Type was arranged in lines, bound into a sturdy frame, inked, then pressed into paper to form an impression.

Having revolutionised the printing process, Gutenberg’s approach to the aesthetic of the finished product remained conservative.

What were the first printed books to be produced?

Gutenberg’s earliest project – the first book printed in the western world – was his 42-line Bible.

First appearing in the mid-1450s, several copies were initially printed on parchment and adorned with the kind of artistry more typical of medieval illuminated manuscripts.

Printing workshops soon spread across the continent, churning out a plethora of printed material.

Works produced before 1501 are known as incunabula (from the Latin for ‘cradle’). Notable among early adopters of the new technology was Venetian humanist Aldous Manutius, who printed ancient Greek and Roman texts in portable and affordable formats, reflecting rising literacy rates.

What was the impact of the printing press on the Islamic world?

Venice quickly became a major commercial port for printers.
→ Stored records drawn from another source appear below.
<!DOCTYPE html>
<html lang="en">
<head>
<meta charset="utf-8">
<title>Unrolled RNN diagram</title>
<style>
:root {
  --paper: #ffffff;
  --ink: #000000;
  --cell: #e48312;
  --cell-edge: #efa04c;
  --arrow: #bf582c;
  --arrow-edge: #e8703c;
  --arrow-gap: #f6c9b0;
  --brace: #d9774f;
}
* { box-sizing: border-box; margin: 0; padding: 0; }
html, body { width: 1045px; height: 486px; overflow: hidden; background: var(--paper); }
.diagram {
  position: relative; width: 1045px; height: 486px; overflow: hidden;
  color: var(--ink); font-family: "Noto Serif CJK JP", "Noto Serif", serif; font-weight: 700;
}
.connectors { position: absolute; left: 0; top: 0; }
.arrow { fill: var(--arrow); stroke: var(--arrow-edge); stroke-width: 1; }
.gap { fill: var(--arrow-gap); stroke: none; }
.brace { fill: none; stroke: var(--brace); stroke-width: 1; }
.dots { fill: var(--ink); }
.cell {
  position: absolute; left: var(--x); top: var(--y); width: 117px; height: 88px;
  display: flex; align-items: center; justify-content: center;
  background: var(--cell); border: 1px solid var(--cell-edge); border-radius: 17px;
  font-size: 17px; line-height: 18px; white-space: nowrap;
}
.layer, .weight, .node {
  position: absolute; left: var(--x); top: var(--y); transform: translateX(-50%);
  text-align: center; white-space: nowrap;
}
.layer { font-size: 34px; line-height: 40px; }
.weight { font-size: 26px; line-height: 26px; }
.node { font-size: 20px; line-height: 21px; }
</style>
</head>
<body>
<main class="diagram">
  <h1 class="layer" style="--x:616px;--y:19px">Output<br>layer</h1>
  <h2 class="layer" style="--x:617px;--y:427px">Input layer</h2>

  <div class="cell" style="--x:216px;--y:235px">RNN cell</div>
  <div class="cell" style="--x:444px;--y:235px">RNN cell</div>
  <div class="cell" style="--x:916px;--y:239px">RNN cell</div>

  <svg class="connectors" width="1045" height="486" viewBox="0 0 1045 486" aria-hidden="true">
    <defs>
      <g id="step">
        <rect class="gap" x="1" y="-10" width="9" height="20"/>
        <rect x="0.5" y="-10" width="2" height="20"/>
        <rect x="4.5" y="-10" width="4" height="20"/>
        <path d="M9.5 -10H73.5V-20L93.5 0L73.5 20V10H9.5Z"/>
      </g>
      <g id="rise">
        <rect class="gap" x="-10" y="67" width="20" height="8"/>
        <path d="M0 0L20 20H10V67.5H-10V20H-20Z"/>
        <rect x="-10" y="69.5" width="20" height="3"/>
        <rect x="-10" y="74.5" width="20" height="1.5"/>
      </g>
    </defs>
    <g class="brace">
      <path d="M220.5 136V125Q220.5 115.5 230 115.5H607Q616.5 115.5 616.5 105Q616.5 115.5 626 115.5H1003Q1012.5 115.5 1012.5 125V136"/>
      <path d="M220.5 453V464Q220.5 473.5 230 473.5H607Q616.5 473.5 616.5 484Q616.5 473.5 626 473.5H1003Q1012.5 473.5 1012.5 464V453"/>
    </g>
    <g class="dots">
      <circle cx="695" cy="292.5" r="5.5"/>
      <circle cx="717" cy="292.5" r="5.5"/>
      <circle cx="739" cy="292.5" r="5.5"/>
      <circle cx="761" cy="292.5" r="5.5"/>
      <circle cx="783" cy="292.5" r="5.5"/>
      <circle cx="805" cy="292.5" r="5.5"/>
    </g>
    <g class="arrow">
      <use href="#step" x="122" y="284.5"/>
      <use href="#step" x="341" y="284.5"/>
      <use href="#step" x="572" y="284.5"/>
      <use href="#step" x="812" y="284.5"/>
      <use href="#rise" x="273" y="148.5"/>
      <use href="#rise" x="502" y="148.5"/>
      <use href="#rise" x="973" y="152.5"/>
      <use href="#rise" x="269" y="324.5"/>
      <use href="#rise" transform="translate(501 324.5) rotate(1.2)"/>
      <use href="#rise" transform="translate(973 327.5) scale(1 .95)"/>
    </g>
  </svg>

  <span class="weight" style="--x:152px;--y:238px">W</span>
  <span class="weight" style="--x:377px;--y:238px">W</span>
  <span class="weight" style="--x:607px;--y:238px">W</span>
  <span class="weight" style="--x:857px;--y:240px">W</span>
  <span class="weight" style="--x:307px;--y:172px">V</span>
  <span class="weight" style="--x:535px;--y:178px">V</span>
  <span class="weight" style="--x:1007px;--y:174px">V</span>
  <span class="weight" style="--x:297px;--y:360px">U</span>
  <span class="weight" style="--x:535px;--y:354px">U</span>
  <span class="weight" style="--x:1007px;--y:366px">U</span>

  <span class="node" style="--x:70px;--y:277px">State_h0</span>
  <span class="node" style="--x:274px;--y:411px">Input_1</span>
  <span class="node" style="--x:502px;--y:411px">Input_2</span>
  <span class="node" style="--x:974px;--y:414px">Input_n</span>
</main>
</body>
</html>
In the late 1530s, the Qur’an was printed by Paganino Paganini and his son in the city. Though this seemed a good business opportunity, given the millions of devout Muslims living in the Ottoman empire, the venture ultimately failed.

Unlike its Latin counterpart, the cursive style of Arabic script was more difficult to translate into moveable type. Moreover, the art of Arabic calligraphy still garnered huge prestige, and Ottoman scholars continued to rely heavily on handwritten texts into the 19th century.

What has been the legacy of the printing press?

Tellingly, the advent of the printing press coincided with the end of the Middle Ages.

It sent book prices plummeting and, with greater access to learning, new ideas swept Europe, expediting the ‘recovery’ of Classical knowledge and giving impetus to the Renaissance.

Theologian Martin Luther’s critique of Catholic doctrine in his Ninety-five Theses was a significant beneficiary of the new medium: quickly appearing in print, it went viral in 1517, kickstarting the Protestant Reformation.

Subsequently, the luminaries of the Scientific Revolution depended heavily on printed works to critique and advance theories.

Combining ancient technologies, Gutenberg’s press launched an information revolution – the legacy of which still reverberates in the frenetic digital age we are navigating today.


This content first appeared in the June 2023 issue of BBC History Revealed


Danny BirdStaff Writer, BBC History Magazine

Danny Bird is the Staff Writer at BBC History Magazine. Danny Bird is the Staff Writer at BBC History Magazine and previously held the same role on BBC History Revealed. He joined the brand in 2022. Fascinated with the past since childhood, Danny completed his History BA at the University of Sheffield, developing a special interest in the Spanish Civil War and the Paris Commune. He subsequently gained his History MA from University College London, studying at its School of Slavonic and East European Studies (SSEES)